RT-PCR is the main method for declaring that someone is COVID-19 infected or not, as well as having numerous other uses in molecular biology research and biological testing. Professor Stephen Bustin is a world expert on the technology, and the potential problems with using it to produce accurate and repeatable results. Although the coronavirus test is presented as a binary test, it is actually based on whether the production of DNA is detectable prior to an arbitrary number of PCR cycles. If there is variability in the quantification, then samples will be above or below the limit, when they should not be, resulting in false positives and negatives. David and Stephen walk through the steps, from the extraction of RNA from the original sample, the conversion of the RNA to complementary DNA, and duplication of DNA using PCR, and the optional step of sequencing. While this is dense technical information at times, it is presented logically, and the limitations of this method cannot be understood without taking the cover off the black box. We suggest not listening to this episode when you are trying to do anything else, but sit down in a quiet place so that you can concentrate fully.

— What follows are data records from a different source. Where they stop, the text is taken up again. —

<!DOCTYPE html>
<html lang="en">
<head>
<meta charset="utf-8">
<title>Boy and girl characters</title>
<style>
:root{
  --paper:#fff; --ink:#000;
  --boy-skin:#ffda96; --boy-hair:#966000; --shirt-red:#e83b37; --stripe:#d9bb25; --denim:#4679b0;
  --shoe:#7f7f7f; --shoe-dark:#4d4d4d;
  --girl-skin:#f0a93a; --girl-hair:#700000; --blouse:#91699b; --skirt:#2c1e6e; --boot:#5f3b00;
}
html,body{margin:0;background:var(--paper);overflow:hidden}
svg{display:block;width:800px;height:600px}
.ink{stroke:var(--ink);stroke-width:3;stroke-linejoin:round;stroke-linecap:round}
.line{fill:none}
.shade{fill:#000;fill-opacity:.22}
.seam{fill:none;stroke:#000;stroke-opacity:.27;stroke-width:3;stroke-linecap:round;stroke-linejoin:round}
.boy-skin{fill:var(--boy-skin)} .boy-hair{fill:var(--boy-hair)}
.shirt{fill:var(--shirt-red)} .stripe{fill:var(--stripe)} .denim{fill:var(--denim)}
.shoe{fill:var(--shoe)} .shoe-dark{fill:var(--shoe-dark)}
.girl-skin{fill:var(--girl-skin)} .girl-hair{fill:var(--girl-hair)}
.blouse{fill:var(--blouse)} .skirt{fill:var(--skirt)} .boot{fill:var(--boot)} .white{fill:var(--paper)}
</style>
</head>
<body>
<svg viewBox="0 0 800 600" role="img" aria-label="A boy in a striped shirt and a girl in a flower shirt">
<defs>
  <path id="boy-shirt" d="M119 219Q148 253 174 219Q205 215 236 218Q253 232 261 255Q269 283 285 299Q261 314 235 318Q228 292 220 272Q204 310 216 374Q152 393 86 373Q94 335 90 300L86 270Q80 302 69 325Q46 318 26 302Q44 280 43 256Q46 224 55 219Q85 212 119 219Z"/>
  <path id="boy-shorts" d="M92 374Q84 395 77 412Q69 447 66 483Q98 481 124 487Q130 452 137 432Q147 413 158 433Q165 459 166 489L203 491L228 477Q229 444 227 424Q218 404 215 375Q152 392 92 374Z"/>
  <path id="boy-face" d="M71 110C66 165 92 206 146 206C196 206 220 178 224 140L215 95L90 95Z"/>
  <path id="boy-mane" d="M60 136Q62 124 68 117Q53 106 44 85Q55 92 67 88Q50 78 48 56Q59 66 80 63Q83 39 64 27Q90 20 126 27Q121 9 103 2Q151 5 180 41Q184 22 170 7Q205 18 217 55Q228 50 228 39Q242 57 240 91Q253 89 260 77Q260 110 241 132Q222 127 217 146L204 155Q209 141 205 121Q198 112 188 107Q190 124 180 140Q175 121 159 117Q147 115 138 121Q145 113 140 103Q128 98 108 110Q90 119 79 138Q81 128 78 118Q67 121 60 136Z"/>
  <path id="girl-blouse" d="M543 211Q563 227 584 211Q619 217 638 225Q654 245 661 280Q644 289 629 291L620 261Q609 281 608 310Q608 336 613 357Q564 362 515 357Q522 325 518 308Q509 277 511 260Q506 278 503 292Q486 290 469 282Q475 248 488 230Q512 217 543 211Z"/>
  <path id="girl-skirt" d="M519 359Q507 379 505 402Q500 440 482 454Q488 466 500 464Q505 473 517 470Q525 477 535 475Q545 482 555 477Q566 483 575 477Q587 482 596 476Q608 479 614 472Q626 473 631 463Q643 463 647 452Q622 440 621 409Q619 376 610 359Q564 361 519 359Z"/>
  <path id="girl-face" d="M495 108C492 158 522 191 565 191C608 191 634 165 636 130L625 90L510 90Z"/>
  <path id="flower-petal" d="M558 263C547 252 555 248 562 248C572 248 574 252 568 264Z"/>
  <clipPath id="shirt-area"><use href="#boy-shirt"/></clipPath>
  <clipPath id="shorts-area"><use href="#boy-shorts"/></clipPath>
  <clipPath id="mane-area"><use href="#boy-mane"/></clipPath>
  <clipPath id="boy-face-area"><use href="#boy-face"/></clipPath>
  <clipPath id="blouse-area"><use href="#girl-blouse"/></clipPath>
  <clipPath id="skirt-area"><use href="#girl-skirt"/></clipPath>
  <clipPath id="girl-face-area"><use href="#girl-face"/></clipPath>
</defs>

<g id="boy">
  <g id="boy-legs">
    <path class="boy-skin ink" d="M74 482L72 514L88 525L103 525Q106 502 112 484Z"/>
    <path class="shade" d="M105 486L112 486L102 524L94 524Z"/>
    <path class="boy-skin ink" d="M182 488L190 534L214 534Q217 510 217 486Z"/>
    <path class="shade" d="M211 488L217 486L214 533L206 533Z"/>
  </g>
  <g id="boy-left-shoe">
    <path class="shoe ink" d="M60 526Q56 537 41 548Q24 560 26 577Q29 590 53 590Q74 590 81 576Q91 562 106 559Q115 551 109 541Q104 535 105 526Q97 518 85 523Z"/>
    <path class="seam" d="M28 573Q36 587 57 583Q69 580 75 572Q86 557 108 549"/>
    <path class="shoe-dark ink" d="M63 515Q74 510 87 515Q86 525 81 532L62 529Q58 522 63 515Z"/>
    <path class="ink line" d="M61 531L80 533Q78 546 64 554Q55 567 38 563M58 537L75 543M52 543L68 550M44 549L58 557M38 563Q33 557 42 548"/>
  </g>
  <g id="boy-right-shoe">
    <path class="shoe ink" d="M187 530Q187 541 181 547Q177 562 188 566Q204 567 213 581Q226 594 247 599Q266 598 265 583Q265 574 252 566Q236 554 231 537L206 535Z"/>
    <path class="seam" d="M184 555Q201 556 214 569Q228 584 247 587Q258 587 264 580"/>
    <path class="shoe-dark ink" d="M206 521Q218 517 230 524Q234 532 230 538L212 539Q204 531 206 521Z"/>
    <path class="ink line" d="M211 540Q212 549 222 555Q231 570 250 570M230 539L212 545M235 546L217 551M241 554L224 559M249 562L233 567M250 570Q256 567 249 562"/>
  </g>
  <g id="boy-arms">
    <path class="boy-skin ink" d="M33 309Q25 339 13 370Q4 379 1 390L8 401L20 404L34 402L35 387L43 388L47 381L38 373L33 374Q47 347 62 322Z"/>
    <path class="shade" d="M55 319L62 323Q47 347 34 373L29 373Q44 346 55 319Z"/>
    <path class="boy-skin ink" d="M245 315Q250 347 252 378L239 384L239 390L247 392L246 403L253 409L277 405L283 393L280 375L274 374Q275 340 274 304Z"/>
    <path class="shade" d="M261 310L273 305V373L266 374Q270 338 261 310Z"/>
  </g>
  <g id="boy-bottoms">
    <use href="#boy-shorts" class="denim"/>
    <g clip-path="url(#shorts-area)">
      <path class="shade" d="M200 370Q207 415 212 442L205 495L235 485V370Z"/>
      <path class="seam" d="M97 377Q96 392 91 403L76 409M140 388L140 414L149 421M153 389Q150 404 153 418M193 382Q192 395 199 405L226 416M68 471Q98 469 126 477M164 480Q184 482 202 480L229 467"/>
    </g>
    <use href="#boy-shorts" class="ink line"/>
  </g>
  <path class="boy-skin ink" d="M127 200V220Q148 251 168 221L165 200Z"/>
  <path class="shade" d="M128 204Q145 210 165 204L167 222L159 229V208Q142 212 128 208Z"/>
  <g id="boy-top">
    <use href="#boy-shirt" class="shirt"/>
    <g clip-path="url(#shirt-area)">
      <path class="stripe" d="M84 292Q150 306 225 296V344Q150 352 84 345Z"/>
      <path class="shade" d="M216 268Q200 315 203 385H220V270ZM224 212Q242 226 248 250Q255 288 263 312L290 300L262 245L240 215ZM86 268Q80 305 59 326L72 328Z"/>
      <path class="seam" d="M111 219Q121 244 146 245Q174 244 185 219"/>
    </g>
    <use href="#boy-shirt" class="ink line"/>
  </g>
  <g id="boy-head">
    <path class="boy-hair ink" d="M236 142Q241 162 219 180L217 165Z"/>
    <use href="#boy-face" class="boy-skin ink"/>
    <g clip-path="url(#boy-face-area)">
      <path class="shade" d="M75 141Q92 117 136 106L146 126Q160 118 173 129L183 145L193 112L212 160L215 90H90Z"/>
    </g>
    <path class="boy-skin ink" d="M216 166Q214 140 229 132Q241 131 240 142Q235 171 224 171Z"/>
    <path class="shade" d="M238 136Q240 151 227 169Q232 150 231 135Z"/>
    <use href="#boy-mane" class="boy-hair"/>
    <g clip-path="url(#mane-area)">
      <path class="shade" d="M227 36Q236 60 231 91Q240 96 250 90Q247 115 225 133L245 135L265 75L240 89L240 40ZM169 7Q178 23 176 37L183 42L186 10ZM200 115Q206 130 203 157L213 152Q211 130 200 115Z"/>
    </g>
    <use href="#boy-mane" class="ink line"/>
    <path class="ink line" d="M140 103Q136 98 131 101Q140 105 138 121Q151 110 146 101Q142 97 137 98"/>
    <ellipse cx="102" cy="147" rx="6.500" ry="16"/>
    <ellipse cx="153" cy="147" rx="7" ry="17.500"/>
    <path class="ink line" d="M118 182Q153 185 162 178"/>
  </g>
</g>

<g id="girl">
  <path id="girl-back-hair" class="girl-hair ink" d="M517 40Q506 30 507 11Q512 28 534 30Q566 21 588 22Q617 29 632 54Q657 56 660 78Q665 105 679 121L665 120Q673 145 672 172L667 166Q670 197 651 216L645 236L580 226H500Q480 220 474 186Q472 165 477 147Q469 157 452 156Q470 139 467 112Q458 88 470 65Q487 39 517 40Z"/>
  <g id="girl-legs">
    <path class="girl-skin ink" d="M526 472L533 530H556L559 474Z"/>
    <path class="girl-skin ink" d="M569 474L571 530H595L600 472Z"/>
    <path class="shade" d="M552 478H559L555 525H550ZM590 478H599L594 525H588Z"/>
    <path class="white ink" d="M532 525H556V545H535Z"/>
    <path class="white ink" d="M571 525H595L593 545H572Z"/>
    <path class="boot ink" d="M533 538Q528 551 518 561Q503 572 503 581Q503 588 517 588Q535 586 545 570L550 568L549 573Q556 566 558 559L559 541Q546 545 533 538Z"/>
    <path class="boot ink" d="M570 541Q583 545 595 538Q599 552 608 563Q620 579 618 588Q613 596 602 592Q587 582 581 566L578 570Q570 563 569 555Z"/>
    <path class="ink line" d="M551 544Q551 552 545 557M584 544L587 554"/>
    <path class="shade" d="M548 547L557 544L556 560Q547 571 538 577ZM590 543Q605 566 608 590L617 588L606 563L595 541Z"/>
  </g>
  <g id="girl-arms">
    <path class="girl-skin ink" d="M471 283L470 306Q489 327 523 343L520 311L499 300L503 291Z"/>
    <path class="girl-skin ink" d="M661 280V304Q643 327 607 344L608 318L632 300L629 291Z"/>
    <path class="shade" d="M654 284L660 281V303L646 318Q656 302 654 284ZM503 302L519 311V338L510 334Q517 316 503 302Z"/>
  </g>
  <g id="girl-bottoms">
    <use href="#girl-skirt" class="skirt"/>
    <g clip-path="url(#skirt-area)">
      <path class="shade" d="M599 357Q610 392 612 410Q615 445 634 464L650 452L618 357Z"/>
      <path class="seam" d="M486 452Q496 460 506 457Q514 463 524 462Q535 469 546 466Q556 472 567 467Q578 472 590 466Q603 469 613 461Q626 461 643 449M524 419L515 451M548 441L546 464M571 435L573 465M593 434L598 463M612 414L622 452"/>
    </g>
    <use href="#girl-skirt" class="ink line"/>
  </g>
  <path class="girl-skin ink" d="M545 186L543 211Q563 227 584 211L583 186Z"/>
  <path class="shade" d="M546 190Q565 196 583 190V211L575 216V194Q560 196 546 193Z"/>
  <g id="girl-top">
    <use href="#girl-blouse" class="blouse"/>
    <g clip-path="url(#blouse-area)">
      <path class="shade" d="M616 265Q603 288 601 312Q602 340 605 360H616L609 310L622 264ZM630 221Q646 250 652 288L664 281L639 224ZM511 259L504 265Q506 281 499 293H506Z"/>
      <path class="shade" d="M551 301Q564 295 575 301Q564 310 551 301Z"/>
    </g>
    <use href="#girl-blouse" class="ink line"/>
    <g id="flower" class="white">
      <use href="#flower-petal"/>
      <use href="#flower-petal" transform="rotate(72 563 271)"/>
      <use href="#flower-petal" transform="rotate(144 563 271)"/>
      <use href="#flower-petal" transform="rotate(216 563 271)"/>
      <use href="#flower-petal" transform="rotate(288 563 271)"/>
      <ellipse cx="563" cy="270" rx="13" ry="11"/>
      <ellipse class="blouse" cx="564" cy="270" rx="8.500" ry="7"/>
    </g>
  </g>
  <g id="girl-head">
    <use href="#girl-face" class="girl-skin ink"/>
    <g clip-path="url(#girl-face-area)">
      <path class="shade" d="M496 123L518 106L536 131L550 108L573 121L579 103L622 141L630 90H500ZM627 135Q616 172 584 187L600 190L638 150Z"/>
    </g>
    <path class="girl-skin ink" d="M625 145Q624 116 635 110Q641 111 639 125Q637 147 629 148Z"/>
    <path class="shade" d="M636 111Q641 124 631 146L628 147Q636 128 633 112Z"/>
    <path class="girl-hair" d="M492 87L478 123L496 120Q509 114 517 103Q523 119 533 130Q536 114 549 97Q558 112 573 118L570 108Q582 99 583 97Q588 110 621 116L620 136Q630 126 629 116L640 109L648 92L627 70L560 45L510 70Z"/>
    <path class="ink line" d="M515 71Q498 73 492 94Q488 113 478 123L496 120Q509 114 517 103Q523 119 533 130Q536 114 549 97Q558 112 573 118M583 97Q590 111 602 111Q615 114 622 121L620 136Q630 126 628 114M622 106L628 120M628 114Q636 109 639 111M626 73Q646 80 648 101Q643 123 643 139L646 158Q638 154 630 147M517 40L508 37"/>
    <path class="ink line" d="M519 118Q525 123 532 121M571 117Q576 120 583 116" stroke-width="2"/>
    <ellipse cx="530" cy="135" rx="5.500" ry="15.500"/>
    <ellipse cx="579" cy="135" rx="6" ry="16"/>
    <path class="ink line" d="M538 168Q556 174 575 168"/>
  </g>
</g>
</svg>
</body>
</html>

David interviews Dr. Stefan Lanka, educated as a virologist, but who doesn’t want to use the term because he no longer believes in disease causing viruses. They talk about his early experiments with a virus-like object he found in marine algae, his early concerns about the HIV theory, and his recent court cases with the measles virus. When Lanka put up a monetary prize for someone who could prove the measles virus existed, a doctor came forwards with six classic measles papers, although stunningly, Lanka reports that the doctor didn’t feel he needed to read them. Lanka lost the first court case, but won on appeal. Lanka is also a supporter of Hamer’s “New Medicine”, often referred to as “German New Medicine”, although he is concerned about the racist views of its creator.